Full many a flow'r is born to blush unseen, And waste its sweetness on the desert air.

Some village-Hampden, that with dauntless breast The little tyrant of his fields withstood :

Some mute inglorious Milton here may rest, Some CROMWELL guiltless of his country's blood.

Th'applause of list’ning senates to command, The threats of pain and ruin to despise,

To scatter plenty o'er a smiling land, And read their hist'ry in a nation's eyes,

Their lot forbad: nor circumscrib'd alone
Their growing virtues, but their crimes confin'd;

Forbad to wade through slaughter to a throne,
And shut the gates of mercy on mankind.

The struggling pangs of conscious truth to hide, To quench the blushes of ingenuous shame,

Or heap the shrine of Luxury and Pride With incense kindled at the Muse's flame.

Far from the madding crowd's ignoble strife,
Their sober wishes never learn'd to stray ;

Along the cool sequester'd vale of life
They kept the noiseless tenor of their way. .

Yet, ev'n these bones from insult to protect,
Some frail memorial still erected nigh,

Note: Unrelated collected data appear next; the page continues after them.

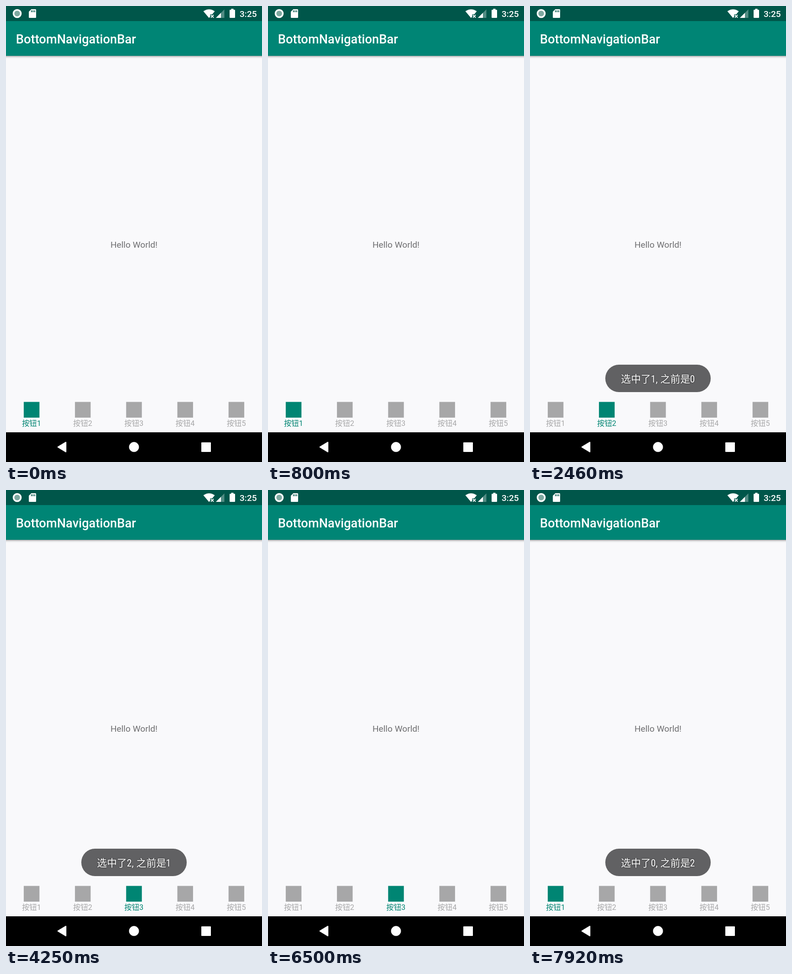
Animation, 561 px wide and 998 px high, one loop 7960 ms. Source, as an HTML page:

```html
<!DOCTYPE html>
<html lang="zh-CN">
<head>
<meta charset="utf-8">
<title>BottomNavigationBar</title>
<style>
  html, body { margin: 0; width: 100%; height: 100%; overflow: hidden; background: #f9f9fb; }
  svg { display: block; width: 100%; height: 100%; }
  text { font-family: Roboto, "Noto Sans CJK SC", "Noto Sans CJK", sans-serif; }
  .title { font-size: 27.3px; font-weight: 500; fill: #fff; }
  .clock { font-size: 19.1px; font-weight: 500; fill: #fff; }
  .hello { font-size: 19.1px; fill: #6f6f71; text-anchor: middle; }
  .tab { fill: #a7a7a8; }
  .tab text { font-size: 16.4px; text-anchor: middle; }
  .tab.on { fill: #008573; }
  .toast text {
    font-family: "Roboto Condensed", Roboto, "Noto Sans CJK SC", "Noto Sans CJK", sans-serif;
    font-size: 21.84px; font-stretch: 75%; fill: #fff;
    text-shadow: 0 0 2.5px rgba(0, 0, 0, .7);
  }
</style>
</head>
<body>
<svg id="stage" viewBox="0 0 561 998" preserveAspectRatio="none">
  <defs>
    <linearGradient id="shade" x2="0" y2="1">
      <stop offset="0" stop-color="#000" stop-opacity=".36"/>
      <stop offset=".4" stop-color="#000" stop-opacity=".12"/>
      <stop offset="1" stop-color="#000" stop-opacity="0"/>
    </linearGradient>
  </defs>
  <rect width="561" height="998" fill="#f9f9fb"/>
  <rect y="109" width="561" height="6" fill="url(#shade)"/>
  <rect y="33" width="561" height="76" fill="#008575"/>
  <rect width="561" height="33" fill="#00564a"/>

  <!-- status icons -->
  <circle cx="24.5" cy="16.5" r="8" fill="#7fa9a1" stroke="#fff" stroke-width="3.6"/>
  <path d="M55.5 7H64.5Q66 7 66 8.5V24.5Q66 26 64.5 26H51.5Q50 26 50 24.5V12.5Z" fill="#fff"/>
  <path d="M55.8 9.5v4M59.3 9.5v4M62.8 9.5v4" stroke="#00564a" stroke-width="1.8"/>
  <path d="M432.5 11.5Q445 3 457.5 11.5L452 18.3H447.5V23.3L445 26.2Z" fill="#fff"/>
  <path d="M449 19.5l6 6m0-6l-6 6" stroke="#fff" stroke-width="1.8"/>
  <path d="M460 26L478.5 7.5V26Z" fill="#fff" fill-opacity=".32"/>
  <path d="M460 26L471 15V26Z" fill="#fff"/>
  <path d="M493.5 6h5v2.3h2.2q1.3 0 1.3 1.3v15.1q0 1.3-1.3 1.3h-9.4q-1.3 0-1.3-1.3v-15.1q0-1.3 1.3-1.3h2.2Z" fill="#fff"/>
  <text class="clock" x="512" y="24.2">3:25</text>

  <text class="title" x="21.8" y="81.5">BottomNavigationBar</text>
  <text class="hello" x="280.5" y="528.7">Hello World!</text>
  <g id="tabs"></g>

  <!-- system navigation -->
  <rect y="933" width="561" height="65" fill="#000"/>
  <g fill="#fff" stroke="#fff" stroke-linejoin="round">
    <path d="M114 965.2L131 955V975.4Z" stroke-width="2.5"/>
    <circle cx="280.5" cy="965.2" r="10.6" stroke-width="0.8"/>
    <rect x="429" y="956" width="19" height="19" stroke-width="2"/>
  </g>
  <g id="toasts"></g>
</svg>
<script>
const LOOP = 7960, FADE = 500, SHOWN = 2000, LEAD = 30;
const events = [
  { at: 1400, now: 1, before: 0 },
  { at: 3766, now: 2, before: 1 },
  { at: 6740, now: 0, before: 2 }
];

function add(parent, tag, attrs, text) {
  const el = document.createElementNS("http://www.w3.org/2000/svg", tag);
  for (const key in attrs) el.setAttribute(key, attrs[key]);
  if (text) el.textContent = text;
  return parent.appendChild(el);
}

const tabs = [1, 2, 3, 4, 5].map(n => {
  const x = 112.2 * (n - 0.5);
  const tab = add(document.getElementById("tabs"), "g", { class: "tab" });
  add(tab, "rect", { x: x - 17.2, y: 866.5, width: 34.4, height: 34.4 });
  add(tab, "text", { x: x - 0.2, y: 918.6 }, "按钮" + n);
  return tab;
});

const toasts = events.map(e => {
  const toast = add(document.getElementById("toasts"), "g", { class: "toast" });
  add(toast, "rect", { x: 165, y: 785, width: 231, height: 60, rx: 30, fill: "#616163" });
  const parts = [[199.3, "选中了"], [264.8, e.now + ","], [285.6, "之前是"], [350.4, e.before]];
  for (const [x, part] of parts) add(toast, "text", { x, y: 823.6 }, String(part));
  return toast;
});

const clamp = v => Math.min(1, Math.max(0, v));

// Decelerating fade in, accelerating fade out
function alpha(age) {
  const rise = clamp(age / FADE), fall = clamp((age - SHOWN) / FADE);
  return (1 - (1 - rise) ** 2) * (1 - fall ** 2);
}

const start = performance.now();
function draw() {
  const t = (performance.now() - start) % LOOP;
  let active = 0;
  events.forEach((e, i) => {
    if (t >= e.at - LEAD) active = e.now;
    toasts[i].setAttribute("opacity", alpha(t - e.at));
  });
  tabs.forEach((tab, i) => tab.classList.toggle("on", i === active));
  requestAnimationFrame(draw);
}
draw();
</script>
</body>
</html>
```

With uncough rhimes and shapeless sculpture deck'd, Implores the passing tribute of a sigh.

Their name, their years, spelt by th' unletter'd Muse, The place of fame and elegy supply :

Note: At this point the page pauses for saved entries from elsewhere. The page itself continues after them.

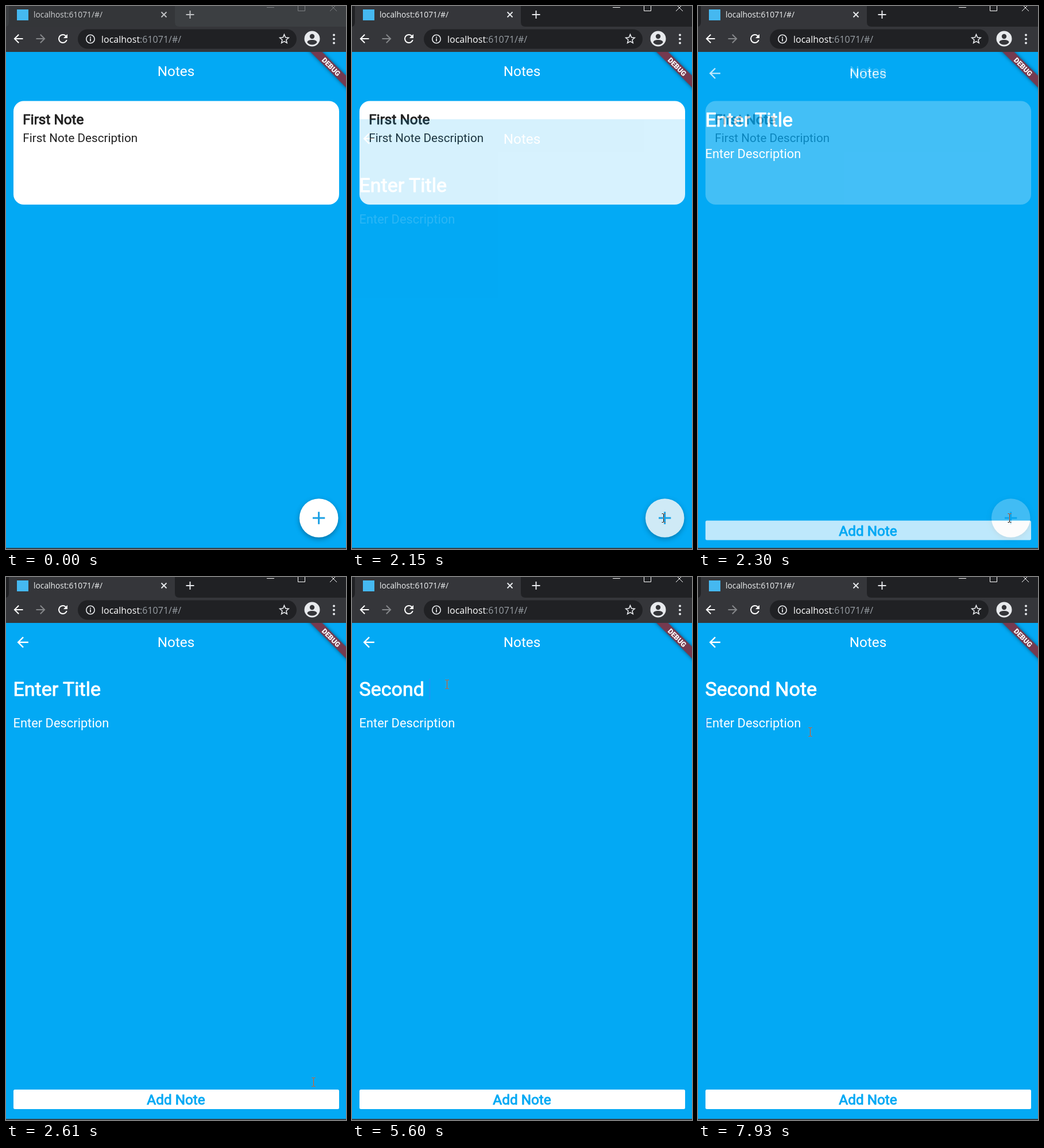
An HTML page for the animation above (8 s loop, 592 by 946 pixels).

```html
<!DOCTYPE html>
<html lang="en">
<head>
<meta charset="utf-8">
<title>Notes</title>
<style>
  html, body { margin: 0; width: 100%; height: 100%; overflow: hidden; background: #03a9f4; }
  svg { display: block; width: 100vw; height: 100vh; }
  text { font-family: Roboto, sans-serif; white-space: pre; }
  .chrome text { font-family: "Open Sans", sans-serif; }
  .line { fill: none; stroke: currentColor; }
  .heavy { stroke-width: .95px; stroke-linejoin: round; }
  .white { fill: #fff; stroke: #fff; }
  .bar { color: #c0c2c4; --frame: #3c3f42; --tab: #343639; --label: #cfd1d3; --button: #7d8083; }
  .bar.active { color: #e8eaed; --frame: #202124; --tab: #35363a; --label: #f1f3f4; --button: #fff; }
  .fab { filter: drop-shadow(0 3px 4px rgba(0, 0, 0, .32)); }
  .ribbon { filter: drop-shadow(0 0 3px rgba(0, 0, 0, .5)); }
  #beam { mix-blend-mode: difference; }
</style>
</head>
<body>
<svg viewBox="0 0 592 946">
  <defs>
    <clipPath id="view"><path d="M0 80H592V944H0z"/></clipPath>
    <path id="back" d="M20 11H7.83l5.59-5.59L12 4l-8 8 8 8 1.41-1.41L7.83 13H20z"/>
  </defs>

  <g class="chrome">
    <g id="bar" class="bar">
      <path fill="var(--frame)" d="M0 0H592V36H0z"/>
      <path fill="var(--tab)" d="M0 36Q5 35 5 28V0H294V28Q294 36 302 36z"/>
      <path fill="#45b8f0" d="M19 6H39V25H19z"/>
      <text x="48" y="20" font-size="13.8" fill="var(--label)">localhost:61071/#/</text>
      <path class="line" stroke-width="1.9" d="M270.500 10.500l9 9m0-9l-9 9M313.500 15h14m-7-7v14"/>
      <path fill="none" stroke="var(--button)" d="M454 2.500h13M508.500-3.500h12v12h-12zM564 9l12-12m-12 0l12 12"/>
    </g>
    <path fill="#35363a" d="M0 36H592V80H0z"/>
    <rect x="125" y="40.500" width="381" height="34" rx="17" fill="#202124"/>
    <use href="#back" x="9.500" y="45" fill="#fff"/>
    <use href="#back" transform="translate(72.500 69) rotate(180)" fill="#85878a"/>
    <path fill="#fff" transform="translate(87 45)" d="M17.650 6.350A8 8 0 0 0 12 4a8 8 0 1 0 7.730 10h-2.080A6 6 0 1 1 12 6c1.660 0 3.140.690 4.220 1.780L13 11h7V4z"/>
    <g color="#e8eaed">
      <circle class="line" cx="147" cy="57.500" r="7.200" stroke-width="1.600"/>
      <path class="line" stroke-width="1.800" d="M147 56.500v5m0-8v2"/>
      <path class="line" stroke-width="1.800" transform="translate(474 47) scale(.87)" d="M12 3l2.500 6 6.400.600-4.900 4.200 1.500 6.300L12 16.800l-5.500 3.300L8 13.800 3.100 9.600 9.500 9z"/>
      <circle cx="533" cy="57" r="13.500" fill="currentColor"/>
      <circle cx="533" cy="53" r="4.200" fill="#35363a"/>
      <path fill="#35363a" d="M524.500 63.500q0-4.500 8.500-4.500t8.500 4.500q-3 4-8.500 4t-8.500-4z"/>
      <path fill="none" stroke="currentColor" stroke-width="4" stroke-linecap="round" d="M571 50.500h0M571 57.500h0M571 64.500h0"/>
    </g>
    <text x="166" y="63.500" font-size="16" fill="#fff">localhost<tspan fill="#9aa0a6">:61071/#/</tspan></text>
  </g>

  <g clip-path="url(#view)">
    <path fill="#03a9f4" d="M0 80H592V944H0z"/>
    <g id="list">
      <text x="296" y="122.300" font-size="24.300" text-anchor="middle" fill="#fff">Notes</text>
      <rect x="13" y="165.500" width="567" height="180.500" rx="18" fill="#fff"/>
      <g fill="#212121">
        <text class="heavy" x="29.300" y="206" font-size="24.300" stroke="#212121">First Note</text>
        <text x="29.300" y="237" font-size="20.650">First Note Description</text>
      </g>
      <circle id="fab" class="fab" cx="544.700" cy="892" r="33.800" fill="#fff"/>
      <path stroke="#1aa0e4" stroke-width="3" d="M534 892h21.300M544.650 881.350v21.300"/>
    </g>
    <g id="editor">
      <path fill="#03a9f4" d="M0 80H592V944H0z"/>
      <use href="#back" transform="translate(14.600 99.200) scale(1.215)" fill="#fff"/>
      <text x="296" y="122.300" font-size="24.300" text-anchor="middle" fill="#fff">Notes</text>
      <text id="title" class="heavy white" x="12.500" y="206.500" font-size="34"></text>
      <rect id="titleCaret" y="177" width="2" height="37" fill="#2196f3"/>
      <text x="12.500" y="261.500" font-size="21.870" fill="#fff">Enter Description</text>
      <rect id="bodyCaret" x="13" y="242" width="2" height="25" fill="#2196f3"/>
      <rect x="13" y="893" width="567" height="34" rx="2.500" fill="#fff"/>
      <text class="heavy" x="296" y="919" font-size="24.300" text-anchor="middle" fill="#03a9f4" stroke="#03a9f4">Add Note</text>
    </g>
    <g transform="translate(592 80) rotate(45)">
      <path class="ribbon" fill="#753a4f" d="M-60 29.200H60V43.800H-60z"/>
      <text y="41" font-size="12.400" font-weight="900" text-anchor="middle" fill="#fff">DEBUG</text>
    </g>
  </g>
  <path fill="#33434c" d="M0 944H592V946H0z"/>

  <g id="arrow"><path fill="#fff" stroke="#000" d="M0 0V16l4-4 3 6 2-1-3-6h5z"/></g>
  <g id="hand"><path fill="#fff" stroke="#111" d="M-2 2q2-3 4 0v5q3-1 3.500 1 3-1 3.500 1 2 0 2 2v5l-2 4v2.500h-9V20l-5-7q-.500-3 3-1z"/><path stroke="#111" d="M2 7v4M5.500 8v3M9 9v3"/></g>
  <g id="beam"><path fill="none" stroke="#fff" d="M-3-7.500h2.500m1 0h2.500M0-7V7M-3 7.500h2.500m1 0h2.500" transform="translate(.5 0)"/></g>
</svg>
<script>
const LOOP = 8000, ROUTE_START = 2050, ROUTE_TIME = 300, RISE = 216;
const $ = id => document.getElementById(id);
const show = (id, on) => $(id).setAttribute('visibility', on ? 'visible' : 'hidden');
const latest = (steps, t) => steps.filter(step => step[0] <= t).pop();

const routeTicks = [[2000], [2070], [2150], [2230], [2300], [2380]];
const pointer = [
  [0, 'none', 0, 0],
  [360, 'arrow', 583, 938], [440, 'arrow', 574, 932], [520, 'arrow', 567, 930],
  [760, 'arrow', 560, 912], [840, 'hand', 552, 890], [910, 'hand', 545, 877],
  [990, 'hand', 541, 871], [1060, 'hand', 541, 870], [1210, 'hand', 541, 880],
  [1290, 'hand', 541, 892],
  [2150, 'beam', 542, 892], [2540, 'beam', 535, 880], [2620, 'beam', 520, 851],
  [2700, 'beam', 226, 333], [2780, 'beam', 164, 192], [2930, 'beam', 161, 180],
  [3010, 'beam', 159, 170], [3160, 'beam', 164, 178], [3240, 'beam', 173, 184],
  [3320, 'beam', 165, 187],
  [7390, 'beam', 168, 195], [7470, 'beam', 178, 225], [7540, 'beam', 190, 262],
  [7620, 'beam', 198, 283], [7700, 'beam', 197, 279], [7780, 'beam', 195, 272],
  [7850, 'beam', 195, 270]
];
const typed = 'Second Note';
const keyTimes = [4490, 4650, 4970, 5280, 5360, 5430, 5600, 6130, 6290, 6610, 6670];

function bezier(x1, y1, x2, y2, x) {
  const at = (a, b, s) => 3 * a * s * (1 - s) ** 2 + 3 * b * s * s * (1 - s) + s ** 3;
  let low = 0, high = 1;
  for (let i = 0; i < 24; i++) {
    const mid = (low + high) / 2;
    if (at(x1, x2, mid) < x) low = mid; else high = mid;
  }
  return at(y1, y2, low);
}

function drawRoute(t) {
  const tick = latest(routeTicks, t);
  const p = Math.min(1, Math.max(0, ((tick ? tick[0] : 0) - ROUTE_START) / ROUTE_TIME));
  const drop = p < 1 ? RISE * (1 - bezier(.4, 0, .2, 1, p)) : 0;
  $('editor').setAttribute('transform', `translate(0 ${drop})`);
  $('editor').setAttribute('opacity', p < 1 ? bezier(.42, 0, 1, 1, p) : 1);
  show('editor', p > 0);
  show('list', p < 1);
}

function drawFields(t) {
  const value = typed.slice(0, keyTimes.filter(k => k <= t).length);
  const title = $('title');
  title.textContent = value || 'Enter Title';
  $('titleCaret').setAttribute('x', value ? 12.5 + title.getComputedTextLength() : 14);
  show('titleCaret', (t >= 3400 && t < 3860) || (t >= 4410 && t < 7220));
  show('bodyCaret', t >= 7930);
}

function drawPointer(t) {
  const [, kind, x, y] = latest(pointer, t);
  for (const id of ['arrow', 'hand', 'beam']) show(id, id === kind);
  if (kind !== 'none') $(kind).setAttribute('transform', `translate(${x} ${y})`);
}

function render(t) {
  $('bar').classList.toggle('active', t >= 2000);
  $('fab').setAttribute('fill', t < 760 ? '#fff' : '#f5f5f5');
  drawRoute(t);
  drawFields(t);
  drawPointer(t);
}

const start = performance.now();
function frame(now) {
  render(Math.max(0, now - start) % LOOP);
  requestAnimationFrame(frame);
}
render(0);
requestAnimationFrame(frame);
</script>
</body>
</html>
```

And many a holy text around she strews, That teach the rustic moralist to die.

For who to dumb Forgetfulness a prey,

Left the warın precincts of the cheerful day, Nor cast one longing, ling'ring look behind

On some fond breast the parting soul relies, Some pious drops the closing eye requires :

Ev'n from the tomb the voice of Nature cries, Ev’n in our ashes live their wonted fires.

For thee who, mindful of th’ unhonour'd dead,

If chance, by lonely Contemplation led,
Some kindred spirit shall enquire thy fate,

Haply some hoary-headed swain may say,
Oft have we seen him, at the peep of dawn,

• Brushing with hasty steps the dews away, To meet the sun upon the upland lawn.

« There at the foot of yonder nodding beech, That wreathes its old fantastic roots so high,

• His listless length at noon-tide would he stretch, * And pore upon the brook that babbles by.

• Hard by yon wood, now smiling as in scorn, Mutt'ring his wayward fancies he would rove;

• Now drooping, woeful-wan, like one forlorn, • Or crazd with care, or cross'd in hopeless love.

Along the heath, and near his fav’rite tree :

Another came; nor yet beside the rill, "Nor up the lawn, nor at the wood was he.

" The next, with dirges due, in sad array, • Slow through the church-way path we saw him borne.

- Approach and read (for thou canst read) the lay, Gravid on the stone beneath yon aged thorn.'

The EPITAPH.
HERE rests his head upon the lap of Earth
A Youth to Fortune and to Fame unknown:
Fair Science frown'd not on his humble birth,
And Melancholy mark'd him for her own.

« PreviousContinue »